--- Records from a collection ---
Content starts

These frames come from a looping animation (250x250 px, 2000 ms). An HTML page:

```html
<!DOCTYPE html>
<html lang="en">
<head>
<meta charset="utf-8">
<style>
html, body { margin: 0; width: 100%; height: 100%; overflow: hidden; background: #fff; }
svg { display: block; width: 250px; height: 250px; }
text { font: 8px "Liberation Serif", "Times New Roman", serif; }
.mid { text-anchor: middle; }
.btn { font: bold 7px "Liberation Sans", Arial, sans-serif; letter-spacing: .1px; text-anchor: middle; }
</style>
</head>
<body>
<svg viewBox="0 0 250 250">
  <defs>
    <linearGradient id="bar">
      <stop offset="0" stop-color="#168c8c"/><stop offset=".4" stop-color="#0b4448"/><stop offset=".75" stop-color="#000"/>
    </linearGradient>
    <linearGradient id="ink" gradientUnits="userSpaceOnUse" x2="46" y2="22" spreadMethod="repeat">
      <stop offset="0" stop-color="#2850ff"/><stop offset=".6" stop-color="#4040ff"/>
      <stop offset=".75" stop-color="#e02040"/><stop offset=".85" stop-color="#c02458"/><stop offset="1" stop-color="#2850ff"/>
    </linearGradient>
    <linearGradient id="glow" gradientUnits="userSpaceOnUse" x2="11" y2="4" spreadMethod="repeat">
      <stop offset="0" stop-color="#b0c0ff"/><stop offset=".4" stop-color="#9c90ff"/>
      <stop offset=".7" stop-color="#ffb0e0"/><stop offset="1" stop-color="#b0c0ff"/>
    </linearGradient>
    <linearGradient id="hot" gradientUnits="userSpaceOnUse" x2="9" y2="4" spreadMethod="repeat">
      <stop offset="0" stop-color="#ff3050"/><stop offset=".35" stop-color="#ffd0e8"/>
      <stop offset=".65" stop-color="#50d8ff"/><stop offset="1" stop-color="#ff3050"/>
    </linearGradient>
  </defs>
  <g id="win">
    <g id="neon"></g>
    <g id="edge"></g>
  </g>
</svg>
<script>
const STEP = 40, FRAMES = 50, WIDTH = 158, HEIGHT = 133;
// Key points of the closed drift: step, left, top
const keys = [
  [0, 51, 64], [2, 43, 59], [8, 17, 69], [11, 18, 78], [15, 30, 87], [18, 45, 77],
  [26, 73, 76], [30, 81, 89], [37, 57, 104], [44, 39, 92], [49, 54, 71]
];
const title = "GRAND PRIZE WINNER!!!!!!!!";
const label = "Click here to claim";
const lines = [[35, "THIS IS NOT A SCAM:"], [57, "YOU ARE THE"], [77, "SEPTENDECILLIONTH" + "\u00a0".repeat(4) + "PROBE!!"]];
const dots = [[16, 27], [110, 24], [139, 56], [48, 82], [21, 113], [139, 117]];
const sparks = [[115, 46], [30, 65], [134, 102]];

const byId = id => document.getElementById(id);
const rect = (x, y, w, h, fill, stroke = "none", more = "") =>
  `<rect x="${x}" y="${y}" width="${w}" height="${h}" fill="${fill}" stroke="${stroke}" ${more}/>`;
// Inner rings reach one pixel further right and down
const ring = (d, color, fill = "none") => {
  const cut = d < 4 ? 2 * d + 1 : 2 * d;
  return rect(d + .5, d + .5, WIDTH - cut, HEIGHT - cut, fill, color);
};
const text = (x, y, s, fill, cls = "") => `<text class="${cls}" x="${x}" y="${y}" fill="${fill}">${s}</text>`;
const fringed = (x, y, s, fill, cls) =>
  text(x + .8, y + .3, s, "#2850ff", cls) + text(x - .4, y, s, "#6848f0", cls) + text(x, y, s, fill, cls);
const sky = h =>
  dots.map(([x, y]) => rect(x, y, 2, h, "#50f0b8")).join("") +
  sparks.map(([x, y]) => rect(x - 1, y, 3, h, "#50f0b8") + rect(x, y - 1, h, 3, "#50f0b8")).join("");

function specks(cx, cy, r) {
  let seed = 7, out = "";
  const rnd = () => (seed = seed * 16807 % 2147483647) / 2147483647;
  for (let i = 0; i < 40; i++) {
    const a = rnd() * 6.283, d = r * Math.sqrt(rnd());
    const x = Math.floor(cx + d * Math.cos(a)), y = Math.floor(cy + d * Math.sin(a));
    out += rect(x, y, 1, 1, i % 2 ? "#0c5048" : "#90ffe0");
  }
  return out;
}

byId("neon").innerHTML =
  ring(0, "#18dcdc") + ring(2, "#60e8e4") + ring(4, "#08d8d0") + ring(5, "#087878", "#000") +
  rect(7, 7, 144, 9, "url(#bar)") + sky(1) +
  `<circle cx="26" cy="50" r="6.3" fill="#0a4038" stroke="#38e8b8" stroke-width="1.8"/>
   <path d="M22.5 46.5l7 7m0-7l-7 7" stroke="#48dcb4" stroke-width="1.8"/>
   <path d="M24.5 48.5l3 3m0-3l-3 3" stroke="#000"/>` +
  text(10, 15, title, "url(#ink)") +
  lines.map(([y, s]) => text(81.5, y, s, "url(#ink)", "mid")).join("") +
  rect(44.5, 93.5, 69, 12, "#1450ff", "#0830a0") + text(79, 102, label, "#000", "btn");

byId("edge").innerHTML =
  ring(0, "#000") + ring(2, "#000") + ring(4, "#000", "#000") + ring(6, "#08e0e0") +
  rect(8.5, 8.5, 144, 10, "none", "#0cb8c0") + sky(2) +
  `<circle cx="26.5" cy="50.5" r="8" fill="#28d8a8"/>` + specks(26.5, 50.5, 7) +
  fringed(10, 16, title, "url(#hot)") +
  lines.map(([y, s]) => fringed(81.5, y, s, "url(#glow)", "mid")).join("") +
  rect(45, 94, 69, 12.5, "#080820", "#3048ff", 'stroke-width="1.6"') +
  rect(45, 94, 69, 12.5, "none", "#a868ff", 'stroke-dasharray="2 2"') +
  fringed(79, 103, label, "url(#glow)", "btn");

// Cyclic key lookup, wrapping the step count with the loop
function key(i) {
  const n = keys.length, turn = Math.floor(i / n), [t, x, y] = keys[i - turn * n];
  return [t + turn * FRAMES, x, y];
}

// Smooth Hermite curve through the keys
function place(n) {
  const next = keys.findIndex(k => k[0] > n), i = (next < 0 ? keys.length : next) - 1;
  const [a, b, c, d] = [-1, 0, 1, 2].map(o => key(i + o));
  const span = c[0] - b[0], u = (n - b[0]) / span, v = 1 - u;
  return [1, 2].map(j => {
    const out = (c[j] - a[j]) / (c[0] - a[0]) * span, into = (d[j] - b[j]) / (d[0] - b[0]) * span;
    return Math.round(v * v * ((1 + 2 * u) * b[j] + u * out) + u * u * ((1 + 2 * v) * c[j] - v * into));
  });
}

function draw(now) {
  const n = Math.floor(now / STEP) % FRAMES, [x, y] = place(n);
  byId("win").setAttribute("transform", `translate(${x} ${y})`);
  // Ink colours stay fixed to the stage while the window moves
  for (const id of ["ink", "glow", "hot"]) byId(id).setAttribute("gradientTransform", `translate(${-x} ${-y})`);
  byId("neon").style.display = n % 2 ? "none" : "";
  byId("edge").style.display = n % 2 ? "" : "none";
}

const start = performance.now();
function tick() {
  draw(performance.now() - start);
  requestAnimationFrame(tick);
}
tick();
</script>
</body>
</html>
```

Content ends

--- What to produce ---
Each record shown above must be reproduced exactly.

--- Finished exercise ---
These frames come from a looping animation (250x250 px, 2000 ms). An HTML page:

```html
<!DOCTYPE html>
<html lang="en">
<head>
<meta charset="utf-8">
<style>
html, body { margin: 0; width: 100%; height: 100%; overflow: hidden; background: #fff; }
svg { display: block; width: 250px; height: 250px; }
text { font: 8px "Liberation Serif", "Times New Roman", serif; }
.mid { text-anchor: middle; }
.btn { font: bold 7px "Liberation Sans", Arial, sans-serif; letter-spacing: .1px; text-anchor: middle; }
</style>
</head>
<body>
<svg viewBox="0 0 250 250">
  <defs>
    <linearGradient id="bar">
      <stop offset="0" stop-color="#168c8c"/><stop offset=".4" stop-color="#0b4448"/><stop offset=".75" stop-color="#000"/>
    </linearGradient>
    <linearGradient id="ink" gradientUnits="userSpaceOnUse" x2="46" y2="22" spreadMethod="repeat">
      <stop offset="0" stop-color="#2850ff"/><stop offset=".6" stop-color="#4040ff"/>
      <stop offset=".75" stop-color="#e02040"/><stop offset=".85" stop-color="#c02458"/><stop offset="1" stop-color="#2850ff"/>
    </linearGradient>
    <linearGradient id="glow" gradientUnits="userSpaceOnUse" x2="11" y2="4" spreadMethod="repeat">
      <stop offset="0" stop-color="#b0c0ff"/><stop offset=".4" stop-color="#9c90ff"/>
      <stop offset=".7" stop-color="#ffb0e0"/><stop offset="1" stop-color="#b0c0ff"/>
    </linearGradient>
    <linearGradient id="hot" gradientUnits="userSpaceOnUse" x2="9" y2="4" spreadMethod="repeat">
      <stop offset="0" stop-color="#ff3050"/><stop offset=".35" stop-color="#ffd0e8"/>
      <stop offset=".65" stop-color="#50d8ff"/><stop offset="1" stop-color="#ff3050"/>
    </linearGradient>
  </defs>
  <g id="win">
    <g id="neon"></g>
    <g id="edge"></g>
  </g>
</svg>
<script>
const STEP = 40, FRAMES = 50, WIDTH = 158, HEIGHT = 133;
// Key points of the closed drift: step, left, top
const keys = [
  [0, 51, 64], [2, 43, 59], [8, 17, 69], [11, 18, 78], [15, 30, 87], [18, 45, 77],
  [26, 73, 76], [30, 81, 89], [37, 57, 104], [44, 39, 92], [49, 54, 71]
];
const title = "GRAND PRIZE WINNER!!!!!!!!";
const label = "Click here to claim";
const lines = [[35, "THIS IS NOT A SCAM:"], [57, "YOU ARE THE"], [77, "SEPTENDECILLIONTH" + "\u00a0".repeat(4) + "PROBE!!"]];
const dots = [[16, 27], [110, 24], [139, 56], [48, 82], [21, 113], [139, 117]];
const sparks = [[115, 46], [30, 65], [134, 102]];

const byId = id => document.getElementById(id);
const rect = (x, y, w, h, fill, stroke = "none", more = "") =>
  `<rect x="${x}" y="${y}" width="${w}" height="${h}" fill="${fill}" stroke="${stroke}" ${more}/>`;
// Inner rings reach one pixel further right and down
const ring = (d, color, fill = "none") => {
  const cut = d < 4 ? 2 * d + 1 : 2 * d;
  return rect(d + .5, d + .5, WIDTH - cut, HEIGHT - cut, fill, color);
};
const text = (x, y, s, fill, cls = "") => `<text class="${cls}" x="${x}" y="${y}" fill="${fill}">${s}</text>`;
const fringed = (x, y, s, fill, cls) =>
  text(x + .8, y + .3, s, "#2850ff", cls) + text(x - .4, y, s, "#6848f0", cls) + text(x, y, s, fill, cls);
const sky = h =>
  dots.map(([x, y]) => rect(x, y, 2, h, "#50f0b8")).join("") +
  sparks.map(([x, y]) => rect(x - 1, y, 3, h, "#50f0b8") + rect(x, y - 1, h, 3, "#50f0b8")).join("");

function specks(cx, cy, r) {
  let seed = 7, out = "";
  const rnd = () => (seed = seed * 16807 % 2147483647) / 2147483647;
  for (let i = 0; i < 40; i++) {
    const a = rnd() * 6.283, d = r * Math.sqrt(rnd());
    const x = Math.floor(cx + d * Math.cos(a)), y = Math.floor(cy + d * Math.sin(a));
    out += rect(x, y, 1, 1, i % 2 ? "#0c5048" : "#90ffe0");
  }
  return out;
}

byId("neon").innerHTML =
  ring(0, "#18dcdc") + ring(2, "#60e8e4") + ring(4, "#08d8d0") + ring(5, "#087878", "#000") +
  rect(7, 7, 144, 9, "url(#bar)") + sky(1) +
  `<circle cx="26" cy="50" r="6.3" fill="#0a4038" stroke="#38e8b8" stroke-width="1.8"/>
   <path d="M22.5 46.5l7 7m0-7l-7 7" stroke="#48dcb4" stroke-width="1.8"/>
   <path d="M24.5 48.5l3 3m0-3l-3 3" stroke="#000"/>` +
  text(10, 15, title, "url(#ink)") +
  lines.map(([y, s]) => text(81.5, y, s, "url(#ink)", "mid")).join("") +
  rect(44.5, 93.5, 69, 12, "#1450ff", "#0830a0") + text(79, 102, label, "#000", "btn");

byId("edge").innerHTML =
  ring(0, "#000") + ring(2, "#000") + ring(4, "#000", "#000") + ring(6, "#08e0e0") +
  rect(8.5, 8.5, 144, 10, "none", "#0cb8c0") + sky(2) +
  `<circle cx="26.5" cy="50.5" r="8" fill="#28d8a8"/>` + specks(26.5, 50.5, 7) +
  fringed(10, 16, title, "url(#hot)") +
  lines.map(([y, s]) => fringed(81.5, y, s, "url(#glow)", "mid")).join("") +
  rect(45, 94, 69, 12.5, "#080820", "#3048ff", 'stroke-width="1.6"') +
  rect(45, 94, 69, 12.5, "none", "#a868ff", 'stroke-dasharray="2 2"') +
  fringed(79, 103, label, "url(#glow)", "btn");

// Cyclic key lookup, wrapping the step count with the loop
function key(i) {
  const n = keys.length, turn = Math.floor(i / n), [t, x, y] = keys[i - turn * n];
  return [t + turn * FRAMES, x, y];
}

// Smooth Hermite curve through the keys
function place(n) {
  const next = keys.findIndex(k => k[0] > n), i = (next < 0 ? keys.length : next) - 1;
  const [a, b, c, d] = [-1, 0, 1, 2].map(o => key(i + o));
  const span = c[0] - b[0], u = (n - b[0]) / span, v = 1 - u;
  return [1, 2].map(j => {
    const out = (c[j] - a[j]) / (c[0] - a[0]) * span, into = (d[j] - b[j]) / (d[0] - b[0]) * span;
    return Math.round(v * v * ((1 + 2 * u) * b[j] + u * out) + u * u * ((1 + 2 * v) * c[j] - v * into));
  });
}

function draw(now) {
  const n = Math.floor(now / STEP) % FRAMES, [x, y] = place(n);
  byId("win").setAttribute("transform", `translate(${x} ${y})`);
  // Ink colours stay fixed to the stage while the window moves
  for (const id of ["ink", "glow", "hot"]) byId(id).setAttribute("gradientTransform", `translate(${-x} ${-y})`);
  byId("neon").style.display = n % 2 ? "none" : "";
  byId("edge").style.display = n % 2 ? "" : "none";
}

const start = performance.now();
function tick() {
  draw(performance.now() - start);
  requestAnimationFrame(tick);
}
tick();
</script>
</body>
</html>
```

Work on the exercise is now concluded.